HOW TO COMPLETE THIS TASK:
Any picture in the data below should be skipped, while every line is repeated exactly.

EXERCISE MATERIALS:
-------------------------
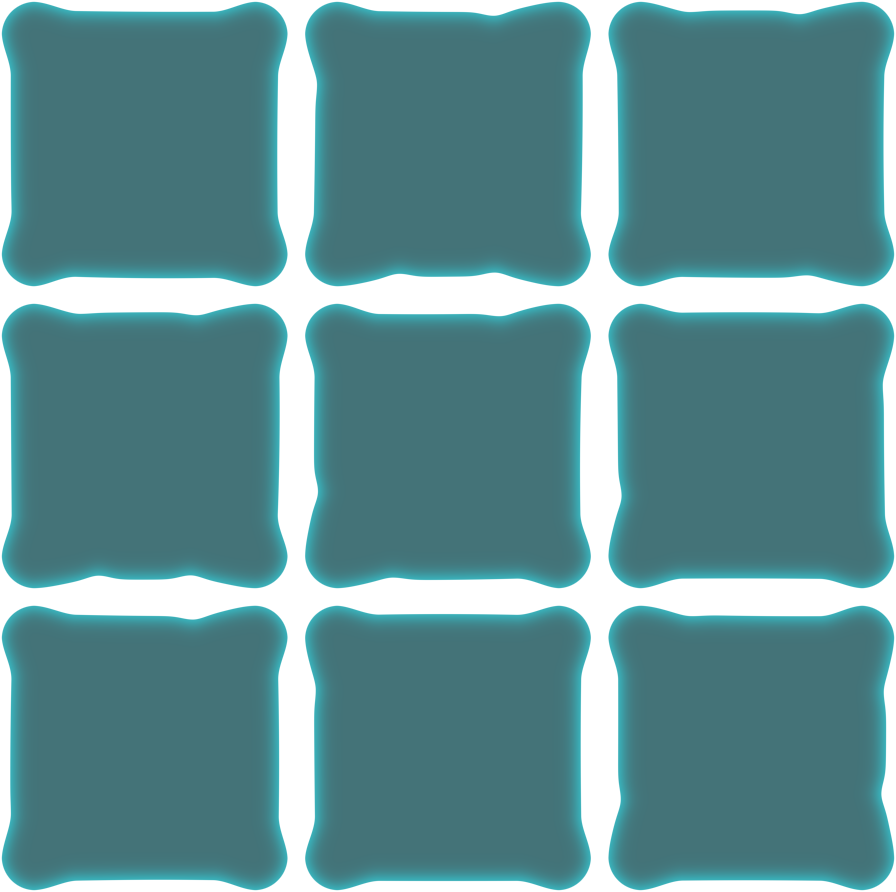
Reproduce this pattern procedurally as a Shadertoy shader.

```glsl
// A three by three grid of soft teal tiles on white, with flared round corners.
// Each tile is a rounded box distance whose sides are pushed inward by a
// randomly varied profile; the distance also drives the bright inner rim.

const float CELLS = 2.954;       // tile pitches across the canvas
const float HALF_SIZE = 0.471;   // tile half width, in pitches
const float CORNER = 0.110;      // corner radius
const float SIDE_DIP = 0.031;    // depth of sides below the corner lobes
const float GLOW_WIDTH = 0.030;

const vec3 PAPER = vec3(1.0);
const vec3 BODY = vec3(0.265, 0.45, 0.47);
const vec3 RIM = vec3(0.225, 0.69, 0.725);

// Integer hash of a tile index and a salt, from 0 to 1
float hash(vec2 id, int salt) {
    uvec2 u = uvec2(ivec2(id) + 64);
    uint h = u.x * 1597334673u ^ u.y * 3812015801u ^ uint(salt + 1) * 2798796415u;
    h = (h ^ (h >> 16)) * 2246822519u;
    h = (h ^ (h >> 13)) * 3266489917u;
    h ^= h >> 16;
    return float(h & 65535u) / 65535.0;
}

float roundedBox(vec2 p, float halfSize, float radius) {
    vec2 q = abs(p) - halfSize + radius;
    return length(max(q, 0.0)) + min(max(q.x, q.y), 0.0) - radius;
}

// Inward push at position t along a side: flat middle, free corner lobes
float sideProfile(float t, vec2 id, int side) {
    int end = side * 2 + (t > 0.0 ? 1 : 0);
    float a = abs(t);

    // Some ends have a longer flare that overshoots into a shallow notch
    float pinch = smoothstep(0.6, 1.0, hash(id, end));
    float start = mix(0.225, 0.15, pinch);
    float offset = (a - start) / 0.05;
    float notch = 0.013 * pinch * exp(-offset * offset);

    // Slight bow and slant, one of each per side
    float bow = (hash(id, side + 16) - 0.5) * 0.009 * (1.0 - a * a / 0.08);
    float slant = (hash(id, side + 24) - 0.5) * 0.025 * t;

    float middle = 1.0 - smoothstep(start, 0.37, a);
    return (SIDE_DIP + bow + slant) * middle + notch;
}

// Signed distance to the wavy outline of one tile
float tileDistance(vec2 p, vec2 id) {
    bool upright = abs(p.x) > abs(p.y);
    float across = upright ? p.x : p.y;
    float along = upright ? p.y : p.x;
    int side = (upright ? 0 : 2) + (across > 0.0 ? 1 : 0);
    return roundedBox(p, HALF_SIZE, CORNER) + sideProfile(along, id, side);
}

// Body colour brightening toward the outline
vec3 tileColor(float dist) {
    float depth = max(-dist, 0.0) / GLOW_WIDTH;
    return mix(BODY, RIM, exp(-pow(depth, 1.4)));
}

void mainImage(out vec4 fragColor, in vec2 fragCoord) {
    // Centred grid coordinates, one unit per tile
    vec2 grid = (fragCoord / iResolution.xy - 0.5) * CELLS;
    vec2 id = floor(grid + 0.5);
    float dist = tileDistance(grid - id, id);

    // Blend over about one pixel at the outline
    float pixel = CELLS / min(iResolution.x, iResolution.y);
    float cover = 1.0 - smoothstep(-0.75 * pixel, 0.75 * pixel, dist);
    fragColor = vec4(mix(PAPER, tileColor(dist), cover), 1.0);
}
```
-------------------------
RESULT OF THE EXERCISE:
Reproduce this pattern procedurally as a Shadertoy shader.

```glsl
// A three by three grid of soft teal tiles on white, with flared round corners.
// Each tile is a rounded box distance whose sides are pushed inward by a
// randomly varied profile; the distance also drives the bright inner rim.

const float CELLS = 2.954;       // tile pitches across the canvas
const float HALF_SIZE = 0.471;   // tile half width, in pitches
const float CORNER = 0.110;      // corner radius
const float SIDE_DIP = 0.031;    // depth of sides below the corner lobes
const float GLOW_WIDTH = 0.030;

const vec3 PAPER = vec3(1.0);
const vec3 BODY = vec3(0.265, 0.45, 0.47);
const vec3 RIM = vec3(0.225, 0.69, 0.725);

// Integer hash of a tile index and a salt, from 0 to 1
float hash(vec2 id, int salt) {
    uvec2 u = uvec2(ivec2(id) + 64);
    uint h = u.x * 1597334673u ^ u.y * 3812015801u ^ uint(salt + 1) * 2798796415u;
    h = (h ^ (h >> 16)) * 2246822519u;
    h = (h ^ (h >> 13)) * 3266489917u;
    h ^= h >> 16;
    return float(h & 65535u) / 65535.0;
}

float roundedBox(vec2 p, float halfSize, float radius) {
    vec2 q = abs(p) - halfSize + radius;
    return length(max(q, 0.0)) + min(max(q.x, q.y), 0.0) - radius;
}

// Inward push at position t along a side: flat middle, free corner lobes
float sideProfile(float t, vec2 id, int side) {
    int end = side * 2 + (t > 0.0 ? 1 : 0);
    float a = abs(t);

    // Some ends have a longer flare that overshoots into a shallow notch
    float pinch = smoothstep(0.6, 1.0, hash(id, end));
    float start = mix(0.225, 0.15, pinch);
    float offset = (a - start) / 0.05;
    float notch = 0.013 * pinch * exp(-offset * offset);

    // Slight bow and slant, one of each per side
    float bow = (hash(id, side + 16) - 0.5) * 0.009 * (1.0 - a * a / 0.08);
    float slant = (hash(id, side + 24) - 0.5) * 0.025 * t;

    float middle = 1.0 - smoothstep(start, 0.37, a);
    return (SIDE_DIP + bow + slant) * middle + notch;
}

// Signed distance to the wavy outline of one tile
float tileDistance(vec2 p, vec2 id) {
    bool upright = abs(p.x) > abs(p.y);
    float across = upright ? p.x : p.y;
    float along = upright ? p.y : p.x;
    int side = (upright ? 0 : 2) + (across > 0.0 ? 1 : 0);
    return roundedBox(p, HALF_SIZE, CORNER) + sideProfile(along, id, side);
}

// Body colour brightening toward the outline
vec3 tileColor(float dist) {
    float depth = max(-dist, 0.0) / GLOW_WIDTH;
    return mix(BODY, RIM, exp(-pow(depth, 1.4)));
}

void mainImage(out vec4 fragColor, in vec2 fragCoord) {
    // Centred grid coordinates, one unit per tile
    vec2 grid = (fragCoord / iResolution.xy - 0.5) * CELLS;
    vec2 id = floor(grid + 0.5);
    float dist = tileDistance(grid - id, id);

    // Blend over about one pixel at the outline
    float pixel = CELLS / min(iResolution.x, iResolution.y);
    float cover = 1.0 - smoothstep(-0.75 * pixel, 0.75 * pixel, dist);
    fragColor = vec4(mix(PAPER, tileColor(dist), cover), 1.0);
}
```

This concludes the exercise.